Aristocracies dominated political and economic power for most of the medieval and modern periods almost everywhere in Europe, using their wealth, control of the best land, and control of their tenants to form a powerful political force. In the 18th century the rising middle class produced rich businessmen, many of whom use their money to buy into the aristocracy. However, after the 1830s, in country after country, the aristocracies tended to lose their historic dominance over wealth and political power. The
French Revolution The French Revolution ( ) was a period of radical political and societal change in France France (), officially the French Republic (french: link=no, République française), is a country primarily located in Western Europe, consi ...

French Revolution
in the 1790s forced many aristocrats into exile, relieving them of their lands and power. After the defeat of
Napoleon Napoléon Bonaparte (15 August 1769 – 5 May 1821) was a French military and political leader. He rose to prominence during the French Revolution The French Revolution ( ) refers to the period that began with the Estates General o ...

Napoleon
in 1814, however, the exiles returned but they never recovered all their lands and never wielded as much political power. Beginning with Britain, Belgium, and Germany, industrialization in the 19th century brought urbanization, with the wealth increasingly concentrated in the cities, which increasingly took political power. Before 1789, aristocracies were typically closely associated with the church, especially the Catholic Church, but in the 19th century wave after wave of attacks on the Catholics weakened that element of the aristocratic coalition. As late as 1900, aristocrats maintained political dominance in Britain, Germany, Austria and Russia, but it was more precarious. World War I had the effect of dramatically reducing the power of the aristocrats in all major countries. In Russia they were expelled by the Communists. After 1900, Liberal and socialist governments levied heavy taxes on landowners, spelling their loss of economic power.David Cannadine, ''The decline and fall of the British aristocracy'' (1990)


See also

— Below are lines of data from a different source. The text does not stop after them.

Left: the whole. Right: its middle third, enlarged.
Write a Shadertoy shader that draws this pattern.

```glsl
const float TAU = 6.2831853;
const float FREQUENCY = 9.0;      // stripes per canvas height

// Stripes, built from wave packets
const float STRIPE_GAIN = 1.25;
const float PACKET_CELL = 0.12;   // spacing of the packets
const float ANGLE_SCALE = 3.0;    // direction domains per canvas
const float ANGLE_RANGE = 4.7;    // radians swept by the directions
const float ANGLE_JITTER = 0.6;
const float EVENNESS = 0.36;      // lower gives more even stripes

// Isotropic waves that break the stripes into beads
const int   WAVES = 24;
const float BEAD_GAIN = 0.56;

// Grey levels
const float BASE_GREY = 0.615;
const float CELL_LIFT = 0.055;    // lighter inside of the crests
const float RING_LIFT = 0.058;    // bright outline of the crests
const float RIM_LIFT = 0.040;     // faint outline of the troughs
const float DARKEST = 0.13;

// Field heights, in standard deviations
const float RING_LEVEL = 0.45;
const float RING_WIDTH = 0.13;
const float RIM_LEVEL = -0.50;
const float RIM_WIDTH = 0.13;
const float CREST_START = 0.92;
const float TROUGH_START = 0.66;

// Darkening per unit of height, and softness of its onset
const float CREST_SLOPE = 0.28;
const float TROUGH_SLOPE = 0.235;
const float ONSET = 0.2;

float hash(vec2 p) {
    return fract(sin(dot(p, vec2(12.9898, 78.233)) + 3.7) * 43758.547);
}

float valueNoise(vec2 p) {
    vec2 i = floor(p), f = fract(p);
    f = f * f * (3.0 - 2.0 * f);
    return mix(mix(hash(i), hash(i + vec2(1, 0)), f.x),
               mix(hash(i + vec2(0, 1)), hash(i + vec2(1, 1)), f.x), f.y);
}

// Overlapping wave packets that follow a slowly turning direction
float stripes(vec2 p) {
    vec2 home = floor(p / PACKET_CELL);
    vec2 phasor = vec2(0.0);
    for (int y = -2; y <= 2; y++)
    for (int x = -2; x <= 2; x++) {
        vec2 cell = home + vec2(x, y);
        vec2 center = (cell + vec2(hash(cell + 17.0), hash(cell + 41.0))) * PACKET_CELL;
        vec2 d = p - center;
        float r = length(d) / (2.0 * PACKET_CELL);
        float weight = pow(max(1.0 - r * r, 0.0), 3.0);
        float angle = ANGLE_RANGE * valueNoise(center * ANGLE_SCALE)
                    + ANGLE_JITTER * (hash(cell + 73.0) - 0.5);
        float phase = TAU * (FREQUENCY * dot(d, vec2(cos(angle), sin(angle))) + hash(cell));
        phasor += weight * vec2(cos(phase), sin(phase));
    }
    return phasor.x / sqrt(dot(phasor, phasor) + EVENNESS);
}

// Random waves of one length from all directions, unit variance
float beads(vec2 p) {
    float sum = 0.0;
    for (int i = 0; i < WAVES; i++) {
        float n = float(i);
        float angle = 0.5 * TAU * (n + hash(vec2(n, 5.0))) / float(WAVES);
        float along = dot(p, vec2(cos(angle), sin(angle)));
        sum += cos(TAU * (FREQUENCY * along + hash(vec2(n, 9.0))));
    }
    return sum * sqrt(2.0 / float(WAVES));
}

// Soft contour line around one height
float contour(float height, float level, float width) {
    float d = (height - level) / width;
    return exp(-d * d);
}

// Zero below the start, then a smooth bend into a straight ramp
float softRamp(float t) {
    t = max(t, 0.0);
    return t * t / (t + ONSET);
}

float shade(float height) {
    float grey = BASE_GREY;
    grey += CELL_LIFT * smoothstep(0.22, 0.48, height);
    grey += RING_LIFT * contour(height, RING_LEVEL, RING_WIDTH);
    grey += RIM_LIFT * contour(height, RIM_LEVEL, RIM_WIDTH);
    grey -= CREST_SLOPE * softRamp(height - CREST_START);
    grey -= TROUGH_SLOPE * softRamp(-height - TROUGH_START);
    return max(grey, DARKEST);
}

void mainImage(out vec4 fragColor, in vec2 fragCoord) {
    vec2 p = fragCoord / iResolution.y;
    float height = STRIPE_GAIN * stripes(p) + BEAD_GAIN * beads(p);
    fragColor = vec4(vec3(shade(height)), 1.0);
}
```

*
Elitism Elitism is the belief or notion that individuals who form an elite—a select group of people perceived as having an intrinsic quality (philosophy), quality, high intellect, wealth, power (social and political), power, notability, special Skill, ...
*
Gentry Gentry (from Old French Old French (, , ; Modern French French ( or ) is a Romance language of the Indo-European family. It descended from the Vulgar Latin of the Roman Empire, as did all Romance languages. French evolved from Ga ...
*
Nobility Nobility is a social class normally ranked immediately below Royal family, royalty and found in some societies that have a formal aristocracy (class), aristocracy. Nobility has often been an Estates of the realm, estate of the realm that p ...
*
Old money Old money (french: vieux riche ) is "the inherited wealth of The Establishment, established upper class, upper-class families (i.e. gentry, patrician (post-Roman Europe), patriciate)" or "a person, family, or lineage possessing inherited wealth ...
*
Timocracy A timocracy (from Greek Greek may refer to: Greece Anything of, from, or related to Greece Greece ( el, Ελλάδα, , ), officially the Hellenic Republic, is a country located in Southeast Europe. Its population is approximately 10.7 mil ...
*
Tyranny A tyrant (from Ancient Greek Ancient Greek includes the forms of the Greek language used in ancient Greece and the classical antiquity, ancient world from around 1500 BC to 300 BC. It is often roughly divided into the following peri ...


References


Further reading

* Bengtsson, Erik, et al. "Aristocratic wealth and inequality in a changing society: Sweden, 1750–1900." ''Scandinavian Journal of History'' 44.1 (2019): 27–52
Online
* Cannon, John. ''History'', Oxford University Press, 1997, * Liu, Jia. "Study on the Decline of the British Aristocracy from the Perspective of Modernization." ''2018 4th International Conference on Economics, Management and Humanities Science'' (2018)
Online
* Schutte, Kimberly. ''Women, Rank, and Marriage in the British Aristocracy, 1485-2000: An Open Elite?'' (Springer, 2014). * Wasson, Ellis. ''Aristocracy in the Modern World'', Palgrave Macmillan, 2006. {{DEFAULTSORT:Aristocracy (Government) Ancient Greek government Oligarchy Social classes Social groups